- TASK DESCRIPTION
After reading the entries below, report how many lines have the string "height" in them, giving the number alone.

- DATA FOR ANALYSIS
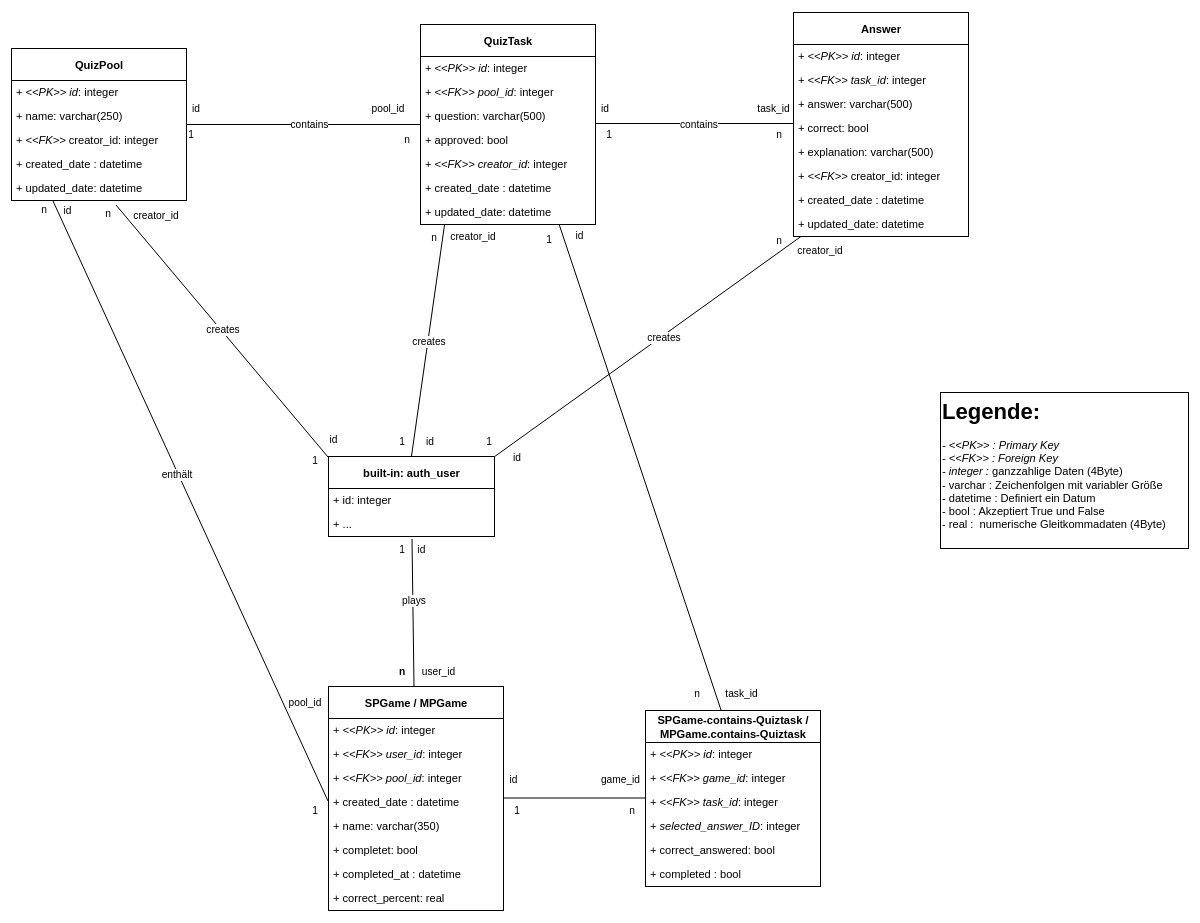
<!DOCTYPE html>
<html lang="de">
<head>
<meta charset="utf-8">
<title>Quiz – Datenmodell</title>
<style>
:root { --ink: #000; --paper: #fff; }
* { box-sizing: border-box; margin: 0; padding: 0; }
html, body { width: 1200px; height: 923px; overflow: hidden; background: var(--paper); }
body { font-family: "Liberation Sans", Arial, sans-serif; color: var(--ink); }
.diagram { position: relative; width: 1200px; height: 923px; overflow: hidden; }
.edges { position: absolute; inset: 0; stroke: var(--ink); stroke-width: 1; }
.entity {
  position: absolute; left: var(--x); top: var(--y); width: var(--w, 176px);
  display: flex; flex-direction: column;
  border: 1px solid var(--ink); background: var(--paper); font-size: 11.1px;
}
.entity h2 {
  display: flex; align-items: center; justify-content: center; height: 32px;
  border-bottom: 1px solid var(--ink);
  font-size: 11.1px; line-height: 14px; text-align: center; white-space: nowrap;
}
.entity ul { list-style: none; margin-top: -1px; }
.entity li { height: 24px; padding-left: 4px; line-height: 25px; white-space: nowrap; }
.label {
  position: absolute; left: var(--x); top: var(--y); transform: translate(-50%, -50%);
  font-size: 10.2px; line-height: 12px; white-space: nowrap;
}
.verb { background: var(--paper); }
.strong { font-weight: bold; }
.legend {
  position: absolute; left: 940px; top: 392px; width: 249px; height: 157px;
  padding: 5px 0 0 1px; border: 1px solid var(--ink); background: var(--paper);
}
.legend h1 { font-size: 22.1px; line-height: 27px; margin-bottom: 14px; }
.legend li { list-style: none; font-size: 11.1px; line-height: 13.2px; white-space: pre; }
</style>
</head>
<body>
<main class="diagram">
  <svg class="edges" width="1200" height="923" viewBox="0 0 1200 923" aria-hidden="true">
    <line x1="186" y1="124.5" x2="420" y2="124.5"/>
    <line x1="595" y1="123.5" x2="793" y2="123.5"/>
    <line x1="116" y1="205" x2="328" y2="457"/>
    <line x1="444.5" y1="225" x2="411.5" y2="456"/>
    <line x1="803" y1="235" x2="494" y2="457"/>
    <line x1="53" y1="201" x2="328" y2="801"/>
    <line x1="559" y1="224" x2="721" y2="710"/>
    <line x1="412" y1="539" x2="414" y2="686"/>
    <line x1="503" y1="798" x2="645" y2="798"/>
  </svg>

  <section class="entity" style="--x:11px;--y:48px">
    <h2>QuizPool</h2>
    <ul>
      <li>+ <i>&lt;&lt;PK&gt;&gt; id</i>: integer</li>
      <li>+ name: varchar(250)</li>
      <li>+ <i>&lt;&lt;FK&gt;&gt;</i> creator_id: integer</li>
      <li>+ created_date : datetime</li>
      <li>+ updated_date: datetime</li>
    </ul>
  </section>

  <section class="entity" style="--x:420px;--y:24px">
    <h2>QuizTask</h2>
    <ul>
      <li>+ <i>&lt;&lt;PK&gt;&gt; id</i>: integer</li>
      <li>+ <i>&lt;&lt;FK&gt;&gt; pool_id</i>: integer</li>
      <li>+ question: varchar(500)</li>
      <li>+ approved: bool</li>
      <li>+ <i>&lt;&lt;FK&gt;&gt; creator_id</i>: integer</li>
      <li>+ created_date : datetime</li>
      <li>+ updated_date: datetime</li>
    </ul>
  </section>

  <section class="entity" style="--x:793px;--y:12px">
    <h2>Answer</h2>
    <ul>
      <li>+ <i>&lt;&lt;PK&gt;&gt; id</i>: integer</li>
      <li>+ <i>&lt;&lt;FK&gt;&gt; task_id</i>: integer</li>
      <li>+ answer: varchar(500)</li>
      <li>+ correct: bool</li>
      <li>+ explanation: varchar(500)</li>
      <li>+ <i>&lt;&lt;FK&gt;&gt;</i> creator_id: integer</li>
      <li>+ created_date : datetime</li>
      <li>+ updated_date: datetime</li>
    </ul>
  </section>

  <section class="entity" style="--x:328px;--y:456px;--w:167px">
    <h2>built-in: auth_user</h2>
    <ul>
      <li>+ id: integer</li>
      <li>+ ...</li>
    </ul>
  </section>

  <section class="entity" style="--x:328px;--y:686px">
    <h2>SPGame / MPGame</h2>
    <ul>
      <li>+ <i>&lt;&lt;PK&gt;&gt; id</i>: integer</li>
      <li>+ <i>&lt;&lt;FK&gt;&gt; user_id</i>: integer</li>
      <li>+ <i>&lt;&lt;FK&gt;&gt; pool_id</i>: integer</li>
      <li>+ created_date : datetime</li>
      <li>+ name: varchar(350)</li>
      <li>+ completet: bool</li>
      <li>+ completed_at : datetime</li>
      <li>+ correct_percent: real</li>
    </ul>
  </section>

  <section class="entity" style="--x:645px;--y:710px">
    <h2>SPGame-contains-Quiztask /<br>MPGame.contains-Quiztask</h2>
    <ul>
      <li>+ <i>&lt;&lt;PK&gt;&gt; id</i>: integer</li>
      <li>+ <i>&lt;&lt;FK&gt;&gt; game_id</i>: integer</li>
      <li>+ <i>&lt;&lt;FK&gt;&gt; task_id</i>: integer</li>
      <li>+ <i>selected_answer_ID</i>: integer</li>
      <li>+ correct_answered: bool</li>
      <li>+ completed : bool</li>
    </ul>
  </section>

  <!-- QuizPool contains QuizTask -->
  <span class="label" style="--x:196px;--y:109px">id</span>
  <span class="label" style="--x:191px;--y:135px">1</span>
  <span class="label verb" style="--x:309.5px;--y:125px">contains</span>
  <span class="label" style="--x:388px;--y:109px">pool_id</span>
  <span class="label" style="--x:407px;--y:140px">n</span>

  <!-- QuizTask contains Answer -->
  <span class="label" style="--x:605px;--y:109px">id</span>
  <span class="label" style="--x:609px;--y:135px">1</span>
  <span class="label verb" style="--x:699px;--y:125px">contains</span>
  <span class="label" style="--x:773.5px;--y:109px">task_id</span>
  <span class="label" style="--x:779px;--y:135px">n</span>

  <!-- auth_user creates QuizPool -->
  <span class="label" style="--x:108px;--y:214px">n</span>
  <span class="label" style="--x:156px;--y:216px">creator_id</span>
  <span class="label verb" style="--x:223px;--y:330px">creates</span>
  <span class="label" style="--x:333.5px;--y:440px">id</span>
  <span class="label" style="--x:315px;--y:461px">1</span>

  <!-- auth_user creates QuizTask -->
  <span class="label" style="--x:434px;--y:238px">n</span>
  <span class="label" style="--x:473px;--y:237px">creator_id</span>
  <span class="label verb" style="--x:429px;--y:342px">creates</span>
  <span class="label" style="--x:402px;--y:442px">1</span>
  <span class="label" style="--x:430px;--y:442px">id</span>

  <!-- auth_user creates Answer -->
  <span class="label" style="--x:779px;--y:241px">n</span>
  <span class="label" style="--x:820px;--y:251px">creator_id</span>
  <span class="label verb" style="--x:664px;--y:338px">creates</span>
  <span class="label" style="--x:489px;--y:442px">1</span>
  <span class="label" style="--x:517px;--y:458px">id</span>

  <!-- QuizPool enthält Game -->
  <span class="label" style="--x:44px;--y:210px">n</span>
  <span class="label" style="--x:67.5px;--y:211px">id</span>
  <span class="label verb" style="--x:177px;--y:475px">enthält</span>
  <span class="label" style="--x:305px;--y:703px">pool_id</span>
  <span class="label" style="--x:315px;--y:811px">1</span>

  <!-- auth_user plays Game -->
  <span class="label" style="--x:402px;--y:550px">1</span>
  <span class="label" style="--x:421.5px;--y:550px">id</span>
  <span class="label verb" style="--x:414px;--y:601px">plays</span>
  <span class="label strong" style="--x:402px;--y:672px">n</span>
  <span class="label" style="--x:438.5px;--y:672px">user_id</span>

  <!-- QuizTask in Game -->
  <span class="label" style="--x:549px;--y:240px">1</span>
  <span class="label" style="--x:579.5px;--y:236px">id</span>
  <span class="label" style="--x:697px;--y:694px">n</span>
  <span class="label" style="--x:741.5px;--y:694px">task_id</span>

  <!-- Game with its tasks -->
  <span class="label" style="--x:513.5px;--y:780px">id</span>
  <span class="label" style="--x:517px;--y:811px">1</span>
  <span class="label" style="--x:620.5px;--y:780px">game_id</span>
  <span class="label" style="--x:632px;--y:811px">n</span>

  <aside class="legend">
    <h1>Legende:</h1>
    <ul>
      <li><i>- &lt;&lt;PK&gt;&gt; : Primary Key</i></li>
      <li><i>- &lt;&lt;FK&gt;&gt; : Foreign Key</i></li>
      <li><i>- integer :</i> ganzzahlige Daten (4Byte)</li>
      <li>- varchar : Zeichenfolgen mit variabler Größe</li>
      <li>- datetime : Definiert ein Datum</li>
      <li>- bool : Akzeptiert True und False</li>
      <li>- real :  numerische Gleitkommadaten (4Byte)</li>
    </ul>
  </aside>
</main>
</body>
</html>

- SOLUTION
10